Collected data
* * * * * * *

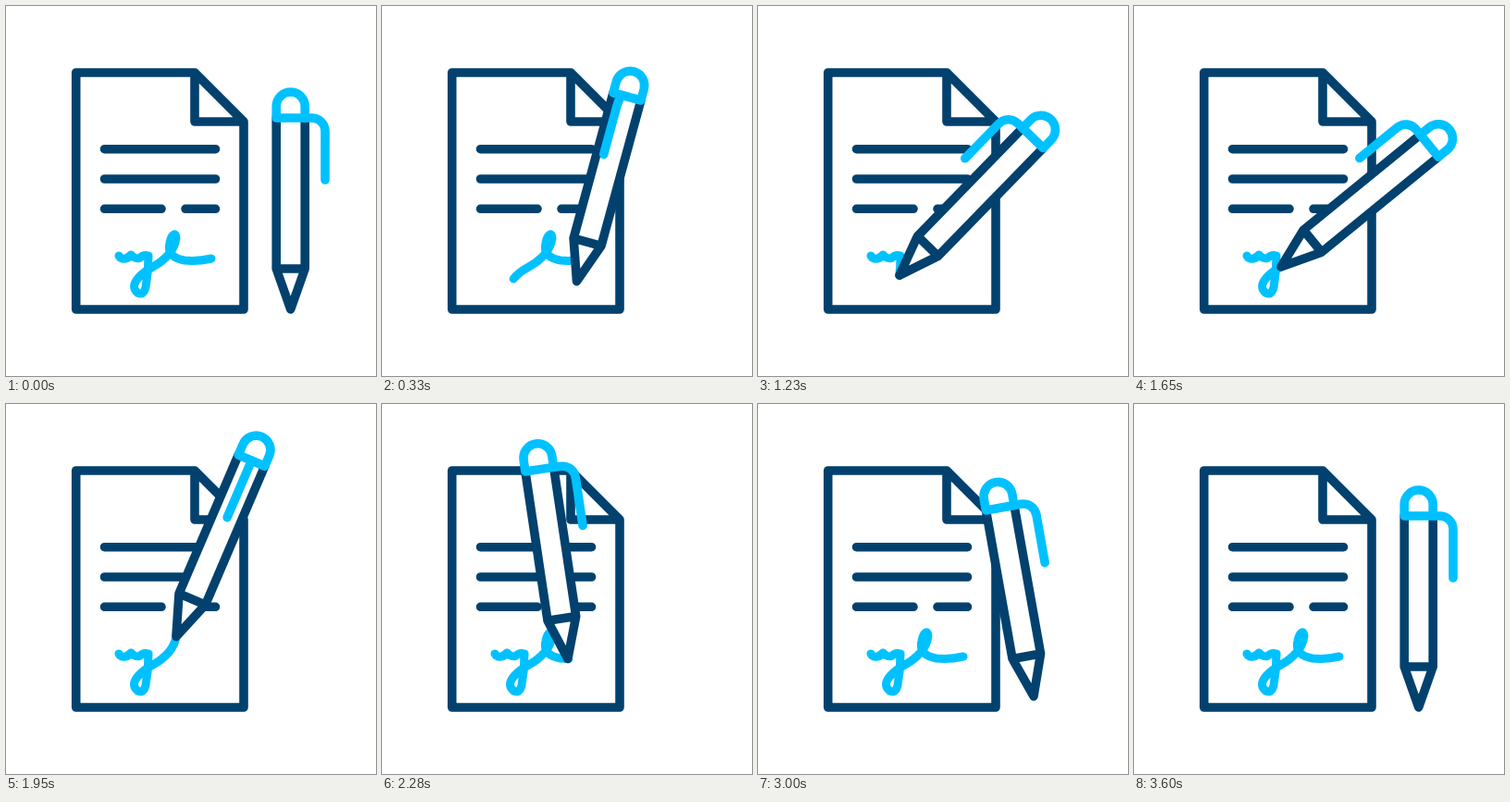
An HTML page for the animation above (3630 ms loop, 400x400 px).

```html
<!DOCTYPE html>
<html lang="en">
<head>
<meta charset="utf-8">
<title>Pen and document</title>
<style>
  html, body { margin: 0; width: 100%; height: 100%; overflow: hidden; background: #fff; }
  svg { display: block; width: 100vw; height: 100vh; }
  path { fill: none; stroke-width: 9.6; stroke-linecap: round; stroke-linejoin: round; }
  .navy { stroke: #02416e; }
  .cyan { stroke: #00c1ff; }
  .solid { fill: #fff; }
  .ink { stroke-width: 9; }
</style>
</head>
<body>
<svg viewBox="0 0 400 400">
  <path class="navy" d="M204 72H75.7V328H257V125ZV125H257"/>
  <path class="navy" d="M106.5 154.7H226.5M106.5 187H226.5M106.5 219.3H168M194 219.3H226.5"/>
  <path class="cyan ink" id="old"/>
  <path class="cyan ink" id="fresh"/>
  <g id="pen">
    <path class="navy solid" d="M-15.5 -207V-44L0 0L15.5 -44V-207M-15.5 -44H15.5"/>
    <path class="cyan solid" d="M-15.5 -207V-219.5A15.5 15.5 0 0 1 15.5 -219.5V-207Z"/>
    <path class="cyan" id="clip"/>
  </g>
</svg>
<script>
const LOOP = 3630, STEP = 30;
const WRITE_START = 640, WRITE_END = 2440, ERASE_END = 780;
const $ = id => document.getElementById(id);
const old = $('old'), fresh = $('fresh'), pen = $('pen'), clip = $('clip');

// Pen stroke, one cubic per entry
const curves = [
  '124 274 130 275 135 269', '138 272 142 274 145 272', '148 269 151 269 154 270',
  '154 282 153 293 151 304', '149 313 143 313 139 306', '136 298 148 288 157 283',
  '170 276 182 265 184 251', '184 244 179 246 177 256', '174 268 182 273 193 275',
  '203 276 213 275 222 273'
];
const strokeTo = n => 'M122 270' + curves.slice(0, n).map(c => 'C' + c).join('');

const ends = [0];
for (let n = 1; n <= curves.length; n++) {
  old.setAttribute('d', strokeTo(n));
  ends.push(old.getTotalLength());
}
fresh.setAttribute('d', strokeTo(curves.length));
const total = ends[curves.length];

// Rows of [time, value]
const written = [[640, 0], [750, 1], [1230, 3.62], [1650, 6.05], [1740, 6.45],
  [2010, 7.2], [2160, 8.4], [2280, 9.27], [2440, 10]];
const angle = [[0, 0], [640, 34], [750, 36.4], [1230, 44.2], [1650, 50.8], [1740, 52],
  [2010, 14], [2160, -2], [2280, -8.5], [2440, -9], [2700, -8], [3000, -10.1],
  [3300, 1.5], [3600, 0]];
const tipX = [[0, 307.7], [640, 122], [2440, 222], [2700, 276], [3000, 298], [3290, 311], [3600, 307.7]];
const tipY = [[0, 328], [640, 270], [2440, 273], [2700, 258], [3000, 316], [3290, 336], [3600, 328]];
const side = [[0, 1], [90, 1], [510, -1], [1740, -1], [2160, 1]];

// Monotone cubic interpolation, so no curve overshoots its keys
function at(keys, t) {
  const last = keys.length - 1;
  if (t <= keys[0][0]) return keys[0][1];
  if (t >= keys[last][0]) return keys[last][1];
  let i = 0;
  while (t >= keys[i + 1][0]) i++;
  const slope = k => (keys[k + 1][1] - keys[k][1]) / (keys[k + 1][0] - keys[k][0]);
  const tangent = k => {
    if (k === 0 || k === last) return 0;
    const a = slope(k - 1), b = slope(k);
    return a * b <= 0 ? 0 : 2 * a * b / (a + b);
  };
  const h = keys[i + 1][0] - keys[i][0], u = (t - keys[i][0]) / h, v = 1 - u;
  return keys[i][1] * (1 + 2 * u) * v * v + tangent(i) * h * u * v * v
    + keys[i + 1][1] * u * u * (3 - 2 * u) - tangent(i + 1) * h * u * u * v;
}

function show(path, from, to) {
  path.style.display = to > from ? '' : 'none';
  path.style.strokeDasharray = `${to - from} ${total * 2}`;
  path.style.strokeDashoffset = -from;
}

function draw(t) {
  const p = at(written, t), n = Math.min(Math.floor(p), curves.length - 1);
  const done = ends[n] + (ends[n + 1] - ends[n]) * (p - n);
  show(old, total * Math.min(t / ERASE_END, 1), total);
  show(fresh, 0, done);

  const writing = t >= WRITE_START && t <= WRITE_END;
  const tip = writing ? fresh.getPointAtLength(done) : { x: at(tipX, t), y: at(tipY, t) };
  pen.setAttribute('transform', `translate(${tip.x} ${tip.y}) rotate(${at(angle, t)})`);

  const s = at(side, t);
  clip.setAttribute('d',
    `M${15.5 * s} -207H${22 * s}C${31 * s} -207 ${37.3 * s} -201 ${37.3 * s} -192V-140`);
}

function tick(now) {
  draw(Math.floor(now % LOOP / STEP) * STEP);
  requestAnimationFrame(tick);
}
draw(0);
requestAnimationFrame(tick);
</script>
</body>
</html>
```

* * * * * * *

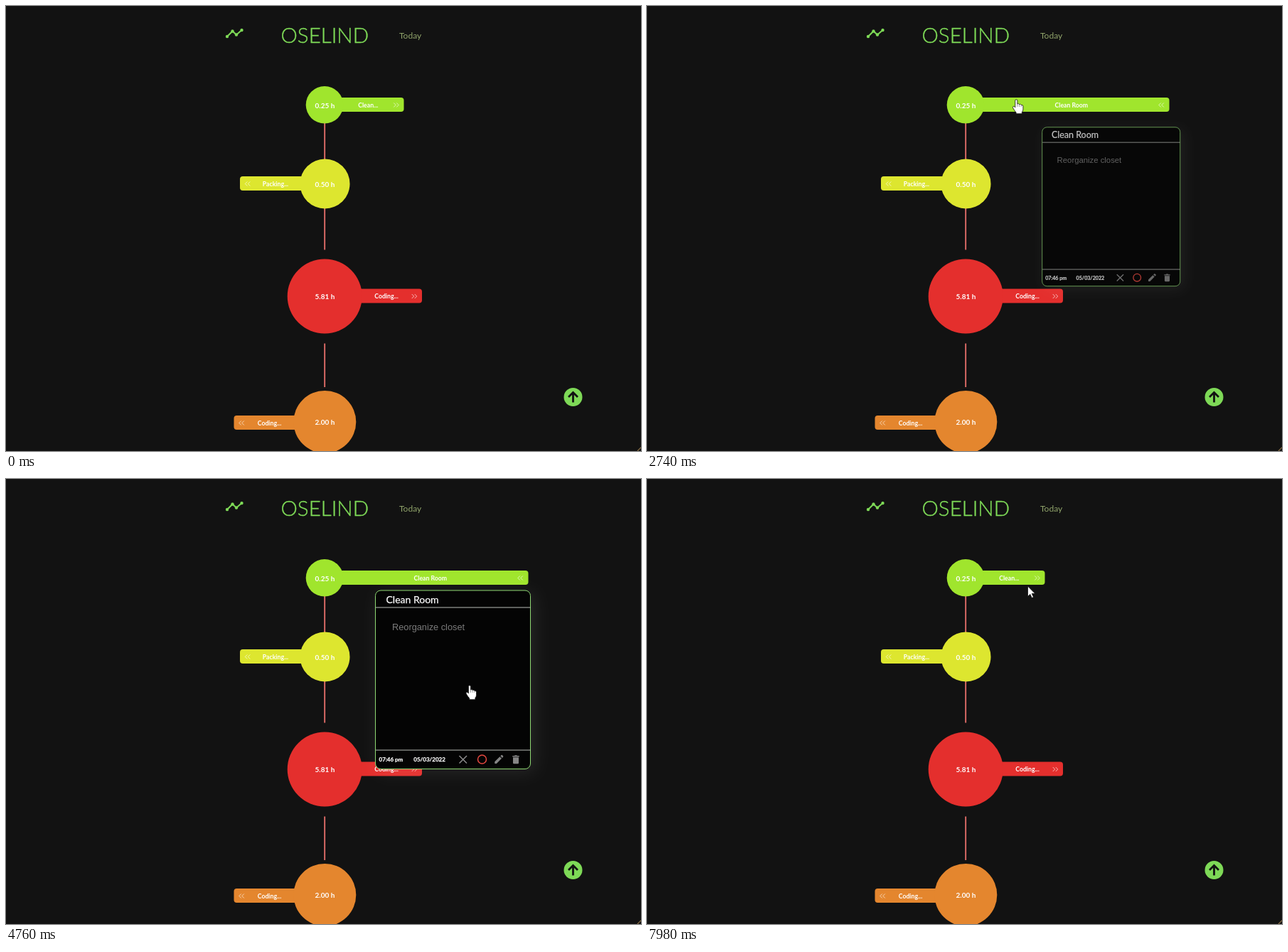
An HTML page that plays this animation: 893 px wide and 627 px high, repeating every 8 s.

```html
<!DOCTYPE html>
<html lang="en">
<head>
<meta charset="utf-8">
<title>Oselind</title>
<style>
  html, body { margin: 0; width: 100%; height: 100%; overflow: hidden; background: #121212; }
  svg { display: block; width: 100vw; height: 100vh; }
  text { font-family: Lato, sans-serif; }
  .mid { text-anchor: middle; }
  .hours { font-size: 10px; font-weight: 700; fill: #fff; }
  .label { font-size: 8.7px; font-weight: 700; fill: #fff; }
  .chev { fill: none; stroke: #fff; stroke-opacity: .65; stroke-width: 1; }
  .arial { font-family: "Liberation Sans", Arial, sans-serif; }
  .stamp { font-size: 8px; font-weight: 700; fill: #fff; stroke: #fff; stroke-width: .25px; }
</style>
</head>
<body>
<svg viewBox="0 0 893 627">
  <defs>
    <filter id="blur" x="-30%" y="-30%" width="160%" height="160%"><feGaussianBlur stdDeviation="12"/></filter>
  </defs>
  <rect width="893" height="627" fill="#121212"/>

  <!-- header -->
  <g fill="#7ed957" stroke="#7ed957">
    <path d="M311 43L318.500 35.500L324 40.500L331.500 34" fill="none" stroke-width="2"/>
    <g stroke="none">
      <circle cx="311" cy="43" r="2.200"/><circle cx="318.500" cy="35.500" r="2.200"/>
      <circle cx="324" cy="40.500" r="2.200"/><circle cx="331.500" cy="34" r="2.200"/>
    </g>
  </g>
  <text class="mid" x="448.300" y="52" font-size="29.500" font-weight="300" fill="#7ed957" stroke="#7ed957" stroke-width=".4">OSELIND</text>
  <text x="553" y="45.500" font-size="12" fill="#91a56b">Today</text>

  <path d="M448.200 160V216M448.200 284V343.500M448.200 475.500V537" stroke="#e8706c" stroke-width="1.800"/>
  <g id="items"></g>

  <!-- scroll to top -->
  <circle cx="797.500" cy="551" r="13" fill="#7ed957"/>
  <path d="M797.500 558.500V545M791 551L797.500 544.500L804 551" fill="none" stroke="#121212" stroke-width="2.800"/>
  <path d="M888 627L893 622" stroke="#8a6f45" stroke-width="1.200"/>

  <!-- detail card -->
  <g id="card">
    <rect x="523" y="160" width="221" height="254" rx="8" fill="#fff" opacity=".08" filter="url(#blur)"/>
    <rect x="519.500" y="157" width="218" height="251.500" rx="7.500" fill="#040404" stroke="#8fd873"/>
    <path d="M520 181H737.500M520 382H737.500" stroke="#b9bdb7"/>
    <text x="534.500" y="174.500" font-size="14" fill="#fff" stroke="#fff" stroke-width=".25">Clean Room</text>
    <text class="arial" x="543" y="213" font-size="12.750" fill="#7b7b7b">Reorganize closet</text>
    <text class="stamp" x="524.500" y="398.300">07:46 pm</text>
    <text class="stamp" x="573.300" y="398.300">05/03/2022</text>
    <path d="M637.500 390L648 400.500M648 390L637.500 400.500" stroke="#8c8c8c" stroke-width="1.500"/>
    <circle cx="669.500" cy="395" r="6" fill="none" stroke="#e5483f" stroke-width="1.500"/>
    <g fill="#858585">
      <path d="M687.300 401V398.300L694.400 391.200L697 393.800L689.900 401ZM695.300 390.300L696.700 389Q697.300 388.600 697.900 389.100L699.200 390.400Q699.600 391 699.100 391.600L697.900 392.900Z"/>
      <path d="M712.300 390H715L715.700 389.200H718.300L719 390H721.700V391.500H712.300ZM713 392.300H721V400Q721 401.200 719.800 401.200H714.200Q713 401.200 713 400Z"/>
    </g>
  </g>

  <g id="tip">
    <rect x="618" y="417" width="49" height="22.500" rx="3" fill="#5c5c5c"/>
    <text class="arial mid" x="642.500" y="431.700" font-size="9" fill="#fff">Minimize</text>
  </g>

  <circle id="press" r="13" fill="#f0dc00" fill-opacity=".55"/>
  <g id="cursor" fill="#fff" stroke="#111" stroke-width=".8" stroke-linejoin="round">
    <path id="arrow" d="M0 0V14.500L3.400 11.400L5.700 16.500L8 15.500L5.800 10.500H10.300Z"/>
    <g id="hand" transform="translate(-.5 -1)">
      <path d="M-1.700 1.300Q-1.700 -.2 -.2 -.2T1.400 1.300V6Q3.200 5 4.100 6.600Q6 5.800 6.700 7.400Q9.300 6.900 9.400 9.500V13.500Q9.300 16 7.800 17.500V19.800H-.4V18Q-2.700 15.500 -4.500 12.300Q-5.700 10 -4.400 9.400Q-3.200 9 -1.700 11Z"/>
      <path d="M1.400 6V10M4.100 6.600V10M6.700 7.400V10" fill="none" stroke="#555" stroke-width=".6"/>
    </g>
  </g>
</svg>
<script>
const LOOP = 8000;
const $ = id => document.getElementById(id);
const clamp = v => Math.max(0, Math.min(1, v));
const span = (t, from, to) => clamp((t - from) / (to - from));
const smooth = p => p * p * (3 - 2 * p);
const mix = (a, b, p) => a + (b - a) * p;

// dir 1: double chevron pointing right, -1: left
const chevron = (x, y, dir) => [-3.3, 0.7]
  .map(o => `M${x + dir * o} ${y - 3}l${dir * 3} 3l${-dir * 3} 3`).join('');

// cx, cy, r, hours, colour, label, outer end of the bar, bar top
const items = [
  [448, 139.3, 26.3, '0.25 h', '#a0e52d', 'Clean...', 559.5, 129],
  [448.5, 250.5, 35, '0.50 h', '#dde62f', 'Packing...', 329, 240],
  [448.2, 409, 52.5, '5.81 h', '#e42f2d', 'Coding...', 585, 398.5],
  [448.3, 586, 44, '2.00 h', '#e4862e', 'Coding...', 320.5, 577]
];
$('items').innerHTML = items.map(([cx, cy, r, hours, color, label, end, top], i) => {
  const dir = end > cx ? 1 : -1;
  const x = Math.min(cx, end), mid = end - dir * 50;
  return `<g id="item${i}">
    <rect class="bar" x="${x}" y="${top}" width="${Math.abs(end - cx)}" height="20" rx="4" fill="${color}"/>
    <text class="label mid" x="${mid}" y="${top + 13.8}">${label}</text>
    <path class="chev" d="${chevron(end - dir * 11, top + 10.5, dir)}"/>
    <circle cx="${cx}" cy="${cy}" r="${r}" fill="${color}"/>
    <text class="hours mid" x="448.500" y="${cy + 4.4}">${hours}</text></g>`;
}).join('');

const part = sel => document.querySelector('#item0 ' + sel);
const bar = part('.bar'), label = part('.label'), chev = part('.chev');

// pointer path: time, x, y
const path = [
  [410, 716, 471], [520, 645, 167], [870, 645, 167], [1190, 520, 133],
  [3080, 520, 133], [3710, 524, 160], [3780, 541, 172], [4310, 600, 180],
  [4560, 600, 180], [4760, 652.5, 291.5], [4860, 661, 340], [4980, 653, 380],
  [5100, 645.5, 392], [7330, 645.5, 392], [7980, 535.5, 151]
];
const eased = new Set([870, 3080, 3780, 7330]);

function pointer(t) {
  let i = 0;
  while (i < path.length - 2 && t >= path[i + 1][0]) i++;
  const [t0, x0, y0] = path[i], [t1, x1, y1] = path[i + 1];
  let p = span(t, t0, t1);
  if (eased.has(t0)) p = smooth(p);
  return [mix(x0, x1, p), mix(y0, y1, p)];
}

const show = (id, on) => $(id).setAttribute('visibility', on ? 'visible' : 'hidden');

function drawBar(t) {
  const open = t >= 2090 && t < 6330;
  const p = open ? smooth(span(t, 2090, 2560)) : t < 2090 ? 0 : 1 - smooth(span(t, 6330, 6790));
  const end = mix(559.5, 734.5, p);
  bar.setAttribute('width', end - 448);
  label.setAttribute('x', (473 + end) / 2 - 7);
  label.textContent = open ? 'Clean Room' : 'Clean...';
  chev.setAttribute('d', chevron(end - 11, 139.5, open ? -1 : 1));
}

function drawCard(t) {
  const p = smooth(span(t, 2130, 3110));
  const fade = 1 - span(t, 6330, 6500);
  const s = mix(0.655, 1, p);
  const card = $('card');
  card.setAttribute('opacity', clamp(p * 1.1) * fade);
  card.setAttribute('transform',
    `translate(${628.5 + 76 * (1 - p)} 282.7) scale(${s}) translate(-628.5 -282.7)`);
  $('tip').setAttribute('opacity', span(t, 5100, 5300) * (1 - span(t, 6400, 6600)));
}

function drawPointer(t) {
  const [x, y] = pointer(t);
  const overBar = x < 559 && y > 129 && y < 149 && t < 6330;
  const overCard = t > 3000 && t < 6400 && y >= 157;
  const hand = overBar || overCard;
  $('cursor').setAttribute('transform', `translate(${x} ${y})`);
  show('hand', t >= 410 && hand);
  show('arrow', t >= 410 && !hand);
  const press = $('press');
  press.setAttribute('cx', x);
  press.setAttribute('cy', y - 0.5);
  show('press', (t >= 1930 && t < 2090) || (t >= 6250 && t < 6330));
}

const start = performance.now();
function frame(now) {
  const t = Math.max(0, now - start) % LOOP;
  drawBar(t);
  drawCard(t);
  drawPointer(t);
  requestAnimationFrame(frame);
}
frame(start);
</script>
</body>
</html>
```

* * * * * * *

■ TASK GOAL:
Your response should be made up of the lines in the data that contain the word "clamp".

■ SOLUTION FOR THIS PROBLEM:
const clamp = v => Math.max(0, Math.min(1, v));
const span = (t, from, to) => clamp((t - from) / (to - from));
  card.setAttribute('opacity', clamp(p * 1.1) * fade);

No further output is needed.